Though it is less than one year old, the market for personal genetic-testing services is facing a number of regulatory issues. The latest came in the form of a letter from the State of California’s Department of Public Health and was addressed to 13 companies based in the state that offer personal genetic testing services, including Redwood Shores-based Navigenics.
The June 9 letter, provided to BioArray News by a Navigenics spokesperson, alleges that Navigenics is in violation of California Business and Professions Code requiring the company to perform its tests in a clinically licensed facility, and that all of its orders must be performed either by a physician or surgeon.
The state also urges Navigenics to stop serving customers in California until it obtains a license from the CDPH. “In order to be granted a clinical laboratory license, in addition to meeting all other licensure requirements, Navigenics must provide satisfactory validation documentation to verify the test performance specifications of all genetic tests,” the letter states.
Navigenics CEO Mari Baker said she hoped any outstanding issues with California regulators could be resolved “quickly,” and that Navigenics is making itself available to meet with representatives of the state “at their convenience.” According to the CDPH letter, Navigenics was required to respond to the letter by June 23.
Two months earlier, hoping to regulate the personal genetics-testing market in its state, the New York State Department of Health sent 23 warning letters to companies in the market, including Navigenics, 23andMe, Affymetrix, and Illumina, urging them to obtain state permits before offering what it considers medical genetic tests, and to obtain a physician’s recommendation to use personal genetics services (see BAN 4/29/2008).
Baker informed BioArray News that the New York issue has still not been resolved. “Our laboratory, however, has submitted its documentation and we are expecting the lab license to be granted,” Baker said.
According to Baker, the firm is concerned that other states may follow New York and California’s lead. However, she told BioArray News this week that a quick resolution in both states might clear the way for the personal genetics market to develop without further regulatory requirements.
“Historically, many states look to New York and California for guidance.”
“Historically, many states look to New York and California for guidance,” she said. “I am sure they are following what is happening in those two states. It would be a shame if every state acted separately, [which would] likely result in the same sort of consumer confusion regarding discrimination issues that we saw exist for 13 years until [the Genetic Information Nondiscrimination Act] was just passed,” she said.
While California’s letter ordered Navigenics to “cease and desist” its consumer testing service, Baker said the company continues to perform its tests in the state. She noted that the company already requires the approval of a physician or surgeon for its service, called Health Compass, which uses an Affymetrix SNP genotyping array to screen and counsel patients believed to be genetically predisposed to developing 18 different conditions, including Alzheimer’s disease, multiple sclerosis, prostate cancer, and diabetes.
The company’s samples are processed at Affy’s Clinical Service Laboratory in Sacramento, which passed the California’s survey for Clinical Laboratory Improvement Amendments certification in April 2007 (see BAN 4/24/2007).
“We believe that we are in compliance and are continuing to take orders until we hear otherwise from the state,” Baker said.
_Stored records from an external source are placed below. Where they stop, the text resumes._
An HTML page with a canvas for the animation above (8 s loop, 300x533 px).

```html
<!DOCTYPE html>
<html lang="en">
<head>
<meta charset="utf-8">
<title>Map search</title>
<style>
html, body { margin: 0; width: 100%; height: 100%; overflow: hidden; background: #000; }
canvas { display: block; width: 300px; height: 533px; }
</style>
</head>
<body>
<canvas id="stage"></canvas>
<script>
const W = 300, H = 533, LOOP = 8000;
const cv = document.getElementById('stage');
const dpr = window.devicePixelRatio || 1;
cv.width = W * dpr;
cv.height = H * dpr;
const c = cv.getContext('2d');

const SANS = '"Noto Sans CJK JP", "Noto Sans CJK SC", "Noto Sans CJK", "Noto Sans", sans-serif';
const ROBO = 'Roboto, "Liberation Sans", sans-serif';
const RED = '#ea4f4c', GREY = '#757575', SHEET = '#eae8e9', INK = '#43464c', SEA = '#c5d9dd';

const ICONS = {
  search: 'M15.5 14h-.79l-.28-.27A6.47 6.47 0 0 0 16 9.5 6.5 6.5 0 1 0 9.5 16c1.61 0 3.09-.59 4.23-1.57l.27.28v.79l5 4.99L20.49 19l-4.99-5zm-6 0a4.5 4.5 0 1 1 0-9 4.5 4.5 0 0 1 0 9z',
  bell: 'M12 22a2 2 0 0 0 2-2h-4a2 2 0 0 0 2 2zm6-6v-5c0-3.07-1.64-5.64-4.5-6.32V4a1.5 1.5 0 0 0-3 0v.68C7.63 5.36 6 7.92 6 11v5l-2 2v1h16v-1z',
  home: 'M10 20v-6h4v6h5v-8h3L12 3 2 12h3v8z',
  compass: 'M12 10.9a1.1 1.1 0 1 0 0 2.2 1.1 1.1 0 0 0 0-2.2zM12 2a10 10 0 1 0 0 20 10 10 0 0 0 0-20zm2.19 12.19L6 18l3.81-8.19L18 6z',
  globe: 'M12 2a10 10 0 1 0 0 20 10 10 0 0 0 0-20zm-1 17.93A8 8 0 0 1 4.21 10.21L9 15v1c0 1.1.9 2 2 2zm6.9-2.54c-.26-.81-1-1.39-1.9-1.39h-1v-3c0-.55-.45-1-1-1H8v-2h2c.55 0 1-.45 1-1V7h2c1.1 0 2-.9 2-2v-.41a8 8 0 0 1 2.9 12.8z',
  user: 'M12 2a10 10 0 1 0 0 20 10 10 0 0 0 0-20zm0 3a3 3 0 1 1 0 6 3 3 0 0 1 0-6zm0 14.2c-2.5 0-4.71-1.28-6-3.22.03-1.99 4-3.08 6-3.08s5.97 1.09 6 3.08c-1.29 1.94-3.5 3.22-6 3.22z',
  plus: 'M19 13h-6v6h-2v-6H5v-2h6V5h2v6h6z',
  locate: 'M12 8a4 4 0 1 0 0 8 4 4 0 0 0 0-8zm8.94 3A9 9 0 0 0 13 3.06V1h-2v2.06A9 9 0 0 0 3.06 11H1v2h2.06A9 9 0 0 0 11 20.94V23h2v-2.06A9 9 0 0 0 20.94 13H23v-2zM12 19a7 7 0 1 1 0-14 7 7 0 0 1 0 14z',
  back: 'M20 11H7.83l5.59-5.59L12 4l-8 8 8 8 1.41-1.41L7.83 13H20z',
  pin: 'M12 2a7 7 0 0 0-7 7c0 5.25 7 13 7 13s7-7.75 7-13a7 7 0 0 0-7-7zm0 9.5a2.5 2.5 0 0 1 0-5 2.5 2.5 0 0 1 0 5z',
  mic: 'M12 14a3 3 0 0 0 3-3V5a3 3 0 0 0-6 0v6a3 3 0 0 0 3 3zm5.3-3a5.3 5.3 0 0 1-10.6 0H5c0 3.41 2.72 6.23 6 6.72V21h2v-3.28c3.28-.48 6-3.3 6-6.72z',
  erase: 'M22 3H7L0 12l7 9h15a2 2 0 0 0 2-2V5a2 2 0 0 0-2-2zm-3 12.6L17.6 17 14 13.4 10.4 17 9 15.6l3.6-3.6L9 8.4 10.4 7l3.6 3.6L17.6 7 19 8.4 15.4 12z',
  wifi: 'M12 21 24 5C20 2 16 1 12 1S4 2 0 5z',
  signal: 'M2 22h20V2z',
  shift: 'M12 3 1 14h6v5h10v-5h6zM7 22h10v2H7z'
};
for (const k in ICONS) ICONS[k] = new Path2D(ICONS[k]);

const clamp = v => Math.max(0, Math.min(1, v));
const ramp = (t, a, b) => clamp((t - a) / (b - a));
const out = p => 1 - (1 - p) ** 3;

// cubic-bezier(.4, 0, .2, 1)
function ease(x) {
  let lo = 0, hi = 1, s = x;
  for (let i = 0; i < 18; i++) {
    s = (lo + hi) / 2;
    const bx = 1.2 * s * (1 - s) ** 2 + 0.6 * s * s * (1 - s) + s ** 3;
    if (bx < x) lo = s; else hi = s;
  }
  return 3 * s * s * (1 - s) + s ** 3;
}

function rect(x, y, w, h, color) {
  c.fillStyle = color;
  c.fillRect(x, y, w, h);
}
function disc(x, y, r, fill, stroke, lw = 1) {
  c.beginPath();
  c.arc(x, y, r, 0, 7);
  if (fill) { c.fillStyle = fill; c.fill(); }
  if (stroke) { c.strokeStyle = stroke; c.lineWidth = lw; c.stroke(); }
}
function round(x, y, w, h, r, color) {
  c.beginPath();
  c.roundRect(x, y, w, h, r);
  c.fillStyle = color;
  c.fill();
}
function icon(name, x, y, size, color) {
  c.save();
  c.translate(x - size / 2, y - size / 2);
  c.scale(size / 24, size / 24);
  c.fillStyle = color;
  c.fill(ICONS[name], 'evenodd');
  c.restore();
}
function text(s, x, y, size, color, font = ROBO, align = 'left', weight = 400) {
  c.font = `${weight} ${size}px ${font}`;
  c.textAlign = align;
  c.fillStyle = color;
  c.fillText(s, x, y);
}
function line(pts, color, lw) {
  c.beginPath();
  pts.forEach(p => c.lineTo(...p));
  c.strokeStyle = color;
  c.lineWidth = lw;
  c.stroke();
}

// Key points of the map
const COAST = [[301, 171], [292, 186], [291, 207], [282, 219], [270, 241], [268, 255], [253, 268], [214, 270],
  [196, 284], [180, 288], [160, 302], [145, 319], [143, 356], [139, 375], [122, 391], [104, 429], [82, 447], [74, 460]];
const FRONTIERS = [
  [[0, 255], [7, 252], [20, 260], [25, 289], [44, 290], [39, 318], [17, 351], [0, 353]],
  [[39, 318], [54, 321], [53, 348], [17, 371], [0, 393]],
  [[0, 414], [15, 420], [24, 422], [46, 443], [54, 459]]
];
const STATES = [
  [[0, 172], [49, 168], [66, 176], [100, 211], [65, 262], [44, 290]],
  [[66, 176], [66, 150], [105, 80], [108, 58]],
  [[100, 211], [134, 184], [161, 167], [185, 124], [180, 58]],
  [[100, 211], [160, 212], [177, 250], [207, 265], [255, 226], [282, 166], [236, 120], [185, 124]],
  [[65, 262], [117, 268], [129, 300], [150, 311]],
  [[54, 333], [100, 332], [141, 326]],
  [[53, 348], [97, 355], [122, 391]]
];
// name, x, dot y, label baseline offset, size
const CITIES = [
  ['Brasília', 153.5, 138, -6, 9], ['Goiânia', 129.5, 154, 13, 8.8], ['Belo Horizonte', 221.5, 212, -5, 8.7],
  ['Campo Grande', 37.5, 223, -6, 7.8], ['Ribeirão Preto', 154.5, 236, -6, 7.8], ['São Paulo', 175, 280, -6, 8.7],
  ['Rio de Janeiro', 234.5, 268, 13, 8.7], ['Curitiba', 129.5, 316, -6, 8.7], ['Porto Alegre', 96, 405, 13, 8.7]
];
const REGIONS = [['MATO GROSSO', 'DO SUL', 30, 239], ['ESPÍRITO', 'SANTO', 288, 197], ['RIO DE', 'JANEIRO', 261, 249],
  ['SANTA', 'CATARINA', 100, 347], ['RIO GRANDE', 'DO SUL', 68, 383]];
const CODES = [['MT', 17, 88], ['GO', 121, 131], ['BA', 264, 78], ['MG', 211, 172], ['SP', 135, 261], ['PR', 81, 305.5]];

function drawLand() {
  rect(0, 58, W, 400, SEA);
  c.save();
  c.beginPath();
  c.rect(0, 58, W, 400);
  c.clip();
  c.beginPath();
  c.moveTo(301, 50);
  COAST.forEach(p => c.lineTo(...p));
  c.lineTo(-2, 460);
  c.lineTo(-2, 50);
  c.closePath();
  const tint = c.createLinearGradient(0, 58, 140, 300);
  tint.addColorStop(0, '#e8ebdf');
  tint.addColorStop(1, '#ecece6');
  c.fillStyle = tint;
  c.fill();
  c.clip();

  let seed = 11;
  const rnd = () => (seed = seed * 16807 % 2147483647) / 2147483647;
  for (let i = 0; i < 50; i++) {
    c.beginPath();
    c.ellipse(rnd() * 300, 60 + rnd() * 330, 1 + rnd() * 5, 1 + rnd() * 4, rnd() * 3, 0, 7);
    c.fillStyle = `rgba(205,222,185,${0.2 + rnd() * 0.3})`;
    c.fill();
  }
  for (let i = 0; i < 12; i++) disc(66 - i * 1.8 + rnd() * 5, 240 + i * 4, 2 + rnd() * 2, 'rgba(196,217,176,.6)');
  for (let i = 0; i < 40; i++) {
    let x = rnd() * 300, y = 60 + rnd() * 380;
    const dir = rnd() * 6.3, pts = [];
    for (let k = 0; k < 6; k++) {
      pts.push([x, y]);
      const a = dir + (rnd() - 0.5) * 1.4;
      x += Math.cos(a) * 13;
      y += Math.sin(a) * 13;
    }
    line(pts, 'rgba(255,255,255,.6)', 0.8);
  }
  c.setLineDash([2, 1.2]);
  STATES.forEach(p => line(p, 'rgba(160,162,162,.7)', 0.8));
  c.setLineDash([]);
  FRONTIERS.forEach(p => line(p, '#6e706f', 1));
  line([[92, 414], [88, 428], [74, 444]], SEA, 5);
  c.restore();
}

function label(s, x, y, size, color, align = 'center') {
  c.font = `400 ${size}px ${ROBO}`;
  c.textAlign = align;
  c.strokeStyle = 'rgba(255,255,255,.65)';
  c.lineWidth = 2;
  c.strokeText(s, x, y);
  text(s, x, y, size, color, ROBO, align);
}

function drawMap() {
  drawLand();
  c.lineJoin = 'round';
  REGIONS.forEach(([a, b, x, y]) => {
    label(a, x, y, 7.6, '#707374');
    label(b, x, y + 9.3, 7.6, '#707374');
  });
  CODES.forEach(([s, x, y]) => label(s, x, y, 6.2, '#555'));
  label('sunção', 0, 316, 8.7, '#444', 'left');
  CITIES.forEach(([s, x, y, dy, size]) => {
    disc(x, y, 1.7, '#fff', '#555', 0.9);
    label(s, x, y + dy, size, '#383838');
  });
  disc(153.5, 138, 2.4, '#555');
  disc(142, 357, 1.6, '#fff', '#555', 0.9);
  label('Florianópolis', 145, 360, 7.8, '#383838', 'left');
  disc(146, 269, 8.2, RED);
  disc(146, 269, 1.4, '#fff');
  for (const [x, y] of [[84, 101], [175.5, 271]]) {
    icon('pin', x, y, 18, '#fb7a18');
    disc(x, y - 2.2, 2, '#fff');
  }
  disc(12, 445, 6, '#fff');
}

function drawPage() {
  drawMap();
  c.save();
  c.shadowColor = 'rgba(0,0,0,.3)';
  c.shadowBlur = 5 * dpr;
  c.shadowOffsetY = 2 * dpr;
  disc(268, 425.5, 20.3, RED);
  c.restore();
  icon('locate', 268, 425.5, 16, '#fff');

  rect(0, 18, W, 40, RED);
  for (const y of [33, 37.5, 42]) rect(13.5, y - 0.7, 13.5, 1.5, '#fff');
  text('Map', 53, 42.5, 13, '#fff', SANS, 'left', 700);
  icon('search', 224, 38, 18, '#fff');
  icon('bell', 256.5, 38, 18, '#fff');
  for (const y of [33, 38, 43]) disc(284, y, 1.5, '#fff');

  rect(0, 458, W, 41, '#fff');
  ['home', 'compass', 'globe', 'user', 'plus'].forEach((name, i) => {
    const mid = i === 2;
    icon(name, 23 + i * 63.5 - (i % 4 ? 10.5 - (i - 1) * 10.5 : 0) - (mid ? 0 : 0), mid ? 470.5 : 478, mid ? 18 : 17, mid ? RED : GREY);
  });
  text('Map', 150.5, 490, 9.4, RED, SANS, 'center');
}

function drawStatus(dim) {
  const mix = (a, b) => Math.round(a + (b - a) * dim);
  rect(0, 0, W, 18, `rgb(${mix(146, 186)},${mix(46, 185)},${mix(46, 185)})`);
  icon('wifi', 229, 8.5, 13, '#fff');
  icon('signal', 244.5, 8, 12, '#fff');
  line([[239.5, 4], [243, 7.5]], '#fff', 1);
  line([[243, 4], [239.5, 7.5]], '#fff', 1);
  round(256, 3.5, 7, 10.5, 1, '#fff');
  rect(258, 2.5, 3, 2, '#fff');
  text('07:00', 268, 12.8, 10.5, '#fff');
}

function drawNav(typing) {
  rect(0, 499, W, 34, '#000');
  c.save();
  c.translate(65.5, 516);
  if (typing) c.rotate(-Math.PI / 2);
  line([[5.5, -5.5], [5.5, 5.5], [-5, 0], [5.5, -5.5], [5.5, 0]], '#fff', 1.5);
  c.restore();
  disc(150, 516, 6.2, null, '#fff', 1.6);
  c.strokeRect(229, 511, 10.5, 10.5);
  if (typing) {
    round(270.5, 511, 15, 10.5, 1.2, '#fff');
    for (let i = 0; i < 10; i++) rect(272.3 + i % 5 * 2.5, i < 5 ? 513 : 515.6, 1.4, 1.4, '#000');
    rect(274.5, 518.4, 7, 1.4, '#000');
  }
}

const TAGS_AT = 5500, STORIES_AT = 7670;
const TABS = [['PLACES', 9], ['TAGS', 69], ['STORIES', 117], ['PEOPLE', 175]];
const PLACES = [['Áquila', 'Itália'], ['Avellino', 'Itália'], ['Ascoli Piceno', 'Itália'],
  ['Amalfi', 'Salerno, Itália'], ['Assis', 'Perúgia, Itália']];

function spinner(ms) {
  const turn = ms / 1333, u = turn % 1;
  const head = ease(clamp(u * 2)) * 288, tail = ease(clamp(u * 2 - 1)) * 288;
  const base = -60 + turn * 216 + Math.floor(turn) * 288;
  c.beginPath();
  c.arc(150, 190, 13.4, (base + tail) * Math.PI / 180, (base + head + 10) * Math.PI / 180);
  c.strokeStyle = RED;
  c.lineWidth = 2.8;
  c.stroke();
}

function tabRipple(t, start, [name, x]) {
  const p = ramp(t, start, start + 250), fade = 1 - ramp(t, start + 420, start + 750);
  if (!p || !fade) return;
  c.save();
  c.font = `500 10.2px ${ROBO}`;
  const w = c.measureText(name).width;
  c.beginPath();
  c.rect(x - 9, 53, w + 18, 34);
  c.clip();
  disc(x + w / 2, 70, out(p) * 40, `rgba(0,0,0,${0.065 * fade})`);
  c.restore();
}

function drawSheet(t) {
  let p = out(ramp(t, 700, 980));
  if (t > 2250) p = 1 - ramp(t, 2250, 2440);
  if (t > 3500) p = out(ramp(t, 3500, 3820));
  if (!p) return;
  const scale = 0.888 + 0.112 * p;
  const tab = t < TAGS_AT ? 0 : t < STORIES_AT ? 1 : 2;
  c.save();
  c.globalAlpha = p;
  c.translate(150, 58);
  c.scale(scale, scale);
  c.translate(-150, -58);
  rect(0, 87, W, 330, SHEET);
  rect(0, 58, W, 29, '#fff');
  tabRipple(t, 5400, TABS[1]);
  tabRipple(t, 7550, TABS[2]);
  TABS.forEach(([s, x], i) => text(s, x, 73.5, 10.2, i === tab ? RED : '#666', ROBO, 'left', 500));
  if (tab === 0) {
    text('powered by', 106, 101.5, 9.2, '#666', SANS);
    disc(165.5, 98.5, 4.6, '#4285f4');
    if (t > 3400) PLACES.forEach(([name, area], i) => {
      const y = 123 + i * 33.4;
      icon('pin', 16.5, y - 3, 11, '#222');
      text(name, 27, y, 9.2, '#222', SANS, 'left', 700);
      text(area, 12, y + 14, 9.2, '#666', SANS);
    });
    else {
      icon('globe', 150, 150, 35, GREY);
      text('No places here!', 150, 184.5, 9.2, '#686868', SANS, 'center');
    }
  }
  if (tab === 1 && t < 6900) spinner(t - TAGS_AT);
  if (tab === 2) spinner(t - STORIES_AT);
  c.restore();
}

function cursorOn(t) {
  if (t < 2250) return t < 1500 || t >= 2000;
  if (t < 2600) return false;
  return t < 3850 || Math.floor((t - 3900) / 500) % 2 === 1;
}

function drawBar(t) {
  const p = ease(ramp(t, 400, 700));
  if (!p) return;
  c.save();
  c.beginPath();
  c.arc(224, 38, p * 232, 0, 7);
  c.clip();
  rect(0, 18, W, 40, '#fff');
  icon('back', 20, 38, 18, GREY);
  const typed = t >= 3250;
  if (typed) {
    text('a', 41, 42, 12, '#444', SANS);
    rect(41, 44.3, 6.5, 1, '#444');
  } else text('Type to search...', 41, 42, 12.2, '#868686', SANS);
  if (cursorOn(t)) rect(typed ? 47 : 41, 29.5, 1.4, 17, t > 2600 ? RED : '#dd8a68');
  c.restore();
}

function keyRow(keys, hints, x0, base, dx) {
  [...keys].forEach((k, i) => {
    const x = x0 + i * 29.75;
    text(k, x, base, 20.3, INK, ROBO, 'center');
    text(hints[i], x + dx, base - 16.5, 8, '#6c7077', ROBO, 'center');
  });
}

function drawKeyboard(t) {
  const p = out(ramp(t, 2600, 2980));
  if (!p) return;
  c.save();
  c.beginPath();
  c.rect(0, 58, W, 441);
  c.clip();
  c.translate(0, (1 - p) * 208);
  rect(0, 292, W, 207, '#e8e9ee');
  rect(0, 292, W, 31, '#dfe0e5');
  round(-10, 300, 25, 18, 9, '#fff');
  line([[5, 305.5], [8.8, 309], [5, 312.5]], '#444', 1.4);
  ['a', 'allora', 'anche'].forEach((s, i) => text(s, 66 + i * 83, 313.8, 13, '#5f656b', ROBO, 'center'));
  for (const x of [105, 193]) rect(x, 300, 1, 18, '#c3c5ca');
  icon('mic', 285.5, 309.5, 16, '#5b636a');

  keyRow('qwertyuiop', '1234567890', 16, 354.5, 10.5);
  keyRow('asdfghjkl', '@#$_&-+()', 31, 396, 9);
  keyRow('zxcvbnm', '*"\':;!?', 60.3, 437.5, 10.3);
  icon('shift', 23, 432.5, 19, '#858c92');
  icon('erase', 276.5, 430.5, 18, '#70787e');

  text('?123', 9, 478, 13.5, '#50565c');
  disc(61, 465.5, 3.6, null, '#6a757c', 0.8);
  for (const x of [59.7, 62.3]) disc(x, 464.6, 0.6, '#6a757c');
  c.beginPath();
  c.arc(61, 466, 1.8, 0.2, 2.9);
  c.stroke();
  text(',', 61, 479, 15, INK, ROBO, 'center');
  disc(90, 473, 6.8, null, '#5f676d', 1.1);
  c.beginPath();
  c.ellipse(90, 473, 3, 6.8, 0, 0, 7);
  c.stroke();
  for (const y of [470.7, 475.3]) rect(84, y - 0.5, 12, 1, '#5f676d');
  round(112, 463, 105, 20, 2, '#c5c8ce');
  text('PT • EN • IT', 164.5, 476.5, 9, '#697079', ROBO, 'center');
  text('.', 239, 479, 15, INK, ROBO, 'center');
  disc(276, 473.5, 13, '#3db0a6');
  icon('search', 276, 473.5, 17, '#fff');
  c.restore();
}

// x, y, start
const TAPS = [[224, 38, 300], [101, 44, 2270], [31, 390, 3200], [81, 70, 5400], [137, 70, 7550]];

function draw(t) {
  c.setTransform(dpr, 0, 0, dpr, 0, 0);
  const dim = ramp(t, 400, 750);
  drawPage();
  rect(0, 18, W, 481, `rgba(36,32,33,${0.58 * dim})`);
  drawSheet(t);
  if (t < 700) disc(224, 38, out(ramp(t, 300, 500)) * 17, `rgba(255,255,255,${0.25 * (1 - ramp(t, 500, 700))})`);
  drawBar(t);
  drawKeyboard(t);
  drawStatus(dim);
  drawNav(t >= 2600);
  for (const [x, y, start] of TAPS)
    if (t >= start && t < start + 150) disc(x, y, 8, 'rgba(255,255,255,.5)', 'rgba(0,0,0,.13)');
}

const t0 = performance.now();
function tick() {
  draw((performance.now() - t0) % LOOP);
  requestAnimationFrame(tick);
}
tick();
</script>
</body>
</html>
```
That response is different from the company’s approach to the situation in New York, where it has wait-listed customers until Affy’s lab obtains a license from the state to perform medical testing.
Baker drew a parallel between the firm’s relations with state regulators and its relationship with the federal government, which it has engaged through the Personalized Medicine Coalition, a non-profit organization that aims to foster a debate and reach a consensus on various issues related to personalized medicine.
For instance, Navigenics in April proposed 10 standards it believes should be implemented across the personal genetic testing industry. The standards include such criteria as validity, accuracy, clinical relevance, and the need to follow HIPAA regulations and address security and privacy issues, while emphasizing an individual’s right to control who may obtain access to their genetic information (see BAN 4/8/2008).
“Just as we have sought to be helpful and cooperative in the federal government's effort to update regulation in this emerging industry, we seek to work with California and any other state in their processes,” Baker said.